India’s current average applied tariff rate is about 15 per cent; its volume of import is approximately US$400 billion and the contribution of import revenue to total revenue is about 15 per cent. More than 90 per cent of our imports are already coming from our existing preferential trading partners and those with whom we are negotiating preferential trade agreements.
Given these figures, as demanded by our preferential trading partners, if we reduce our applied tariff to zero, there will be 3 per cent reduction in gross revenues. Given our overall growth objectives, we cannot afford to do this.
This is the red line of India’s trade negotiations. We cannot afford to reduce our applied tariff to zero. This is to be articulated clearly and told to our trade negotiating partners
Even on tariffs, average applied rates of five and 10 per cent will have significant negative impact on India’s fiscal management. We need to see how it can be addressed through domestic fiscal measures such as the implementation of the Goods and Services Tax.

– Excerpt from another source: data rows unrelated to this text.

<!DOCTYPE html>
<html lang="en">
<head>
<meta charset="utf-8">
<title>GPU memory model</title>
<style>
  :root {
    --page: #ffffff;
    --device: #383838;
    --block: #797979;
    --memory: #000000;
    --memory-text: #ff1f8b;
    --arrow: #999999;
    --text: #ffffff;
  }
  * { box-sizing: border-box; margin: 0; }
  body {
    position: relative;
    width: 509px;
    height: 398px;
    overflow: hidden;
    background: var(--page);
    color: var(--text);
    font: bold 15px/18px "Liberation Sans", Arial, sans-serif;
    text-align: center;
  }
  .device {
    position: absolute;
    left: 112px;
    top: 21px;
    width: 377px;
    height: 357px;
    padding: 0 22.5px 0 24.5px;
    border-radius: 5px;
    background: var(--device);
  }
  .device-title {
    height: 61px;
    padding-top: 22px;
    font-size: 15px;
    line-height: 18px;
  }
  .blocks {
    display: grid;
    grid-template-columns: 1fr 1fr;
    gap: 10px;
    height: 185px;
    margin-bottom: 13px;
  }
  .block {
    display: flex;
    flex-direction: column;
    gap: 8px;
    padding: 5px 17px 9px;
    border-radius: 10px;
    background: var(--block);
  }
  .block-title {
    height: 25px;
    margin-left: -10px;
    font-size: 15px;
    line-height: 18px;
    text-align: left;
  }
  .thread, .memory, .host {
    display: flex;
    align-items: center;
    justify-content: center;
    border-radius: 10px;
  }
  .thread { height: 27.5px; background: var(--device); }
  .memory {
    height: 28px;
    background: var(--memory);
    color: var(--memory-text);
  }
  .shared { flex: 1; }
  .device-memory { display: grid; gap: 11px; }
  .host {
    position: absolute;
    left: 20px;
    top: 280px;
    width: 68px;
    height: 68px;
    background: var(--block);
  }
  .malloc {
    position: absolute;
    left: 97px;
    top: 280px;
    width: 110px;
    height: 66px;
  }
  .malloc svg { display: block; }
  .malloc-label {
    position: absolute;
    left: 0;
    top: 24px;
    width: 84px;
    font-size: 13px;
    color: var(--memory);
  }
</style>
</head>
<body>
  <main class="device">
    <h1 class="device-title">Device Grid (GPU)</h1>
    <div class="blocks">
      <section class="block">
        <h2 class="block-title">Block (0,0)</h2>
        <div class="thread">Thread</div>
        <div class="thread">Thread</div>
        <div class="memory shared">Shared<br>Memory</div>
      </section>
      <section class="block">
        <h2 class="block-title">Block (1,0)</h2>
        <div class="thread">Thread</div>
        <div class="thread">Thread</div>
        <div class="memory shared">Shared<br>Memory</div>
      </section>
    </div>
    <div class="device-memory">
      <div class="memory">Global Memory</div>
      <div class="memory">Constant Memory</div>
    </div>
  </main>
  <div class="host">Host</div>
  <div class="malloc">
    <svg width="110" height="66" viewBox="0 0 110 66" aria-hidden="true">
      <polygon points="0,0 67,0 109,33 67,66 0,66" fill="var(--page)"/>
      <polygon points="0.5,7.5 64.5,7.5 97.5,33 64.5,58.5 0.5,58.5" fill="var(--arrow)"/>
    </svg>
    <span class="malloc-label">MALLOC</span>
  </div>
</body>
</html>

Furthermore, given our developmental needs, we cannot afford to reduce tariffs on agricultural and processed food products across the board, and on products like steel and cement to this lower level. It is also important to state that we cannot achieve this objective of reducing our average applied tariff to five and 10 per cent overnight. We should negotiate at least 15-20 years transition period to achieve this objective.
We can reduce our applied tariff if we become competitive. We need to take a close look at input- and sector-specific factors impacting our competitiveness.
Balanced stakeholder-oriented domestic reforms are an imperative to reduce the costs of inputs including logistics to improve our competitiveness.
Goods markets reforms will have to be calibrated with factor markets reforms.
For this to happen, the Centre and the States will have to work together to address the political economy aspects of domestic reforms to make our economy more competitive.
Improvements in domestic regulatory environment and domestic factor markets will be the key to our future success on trade.
The writer is Secretary General, CUTS International. Bipul Chatterjee of CUTS contributed to this article.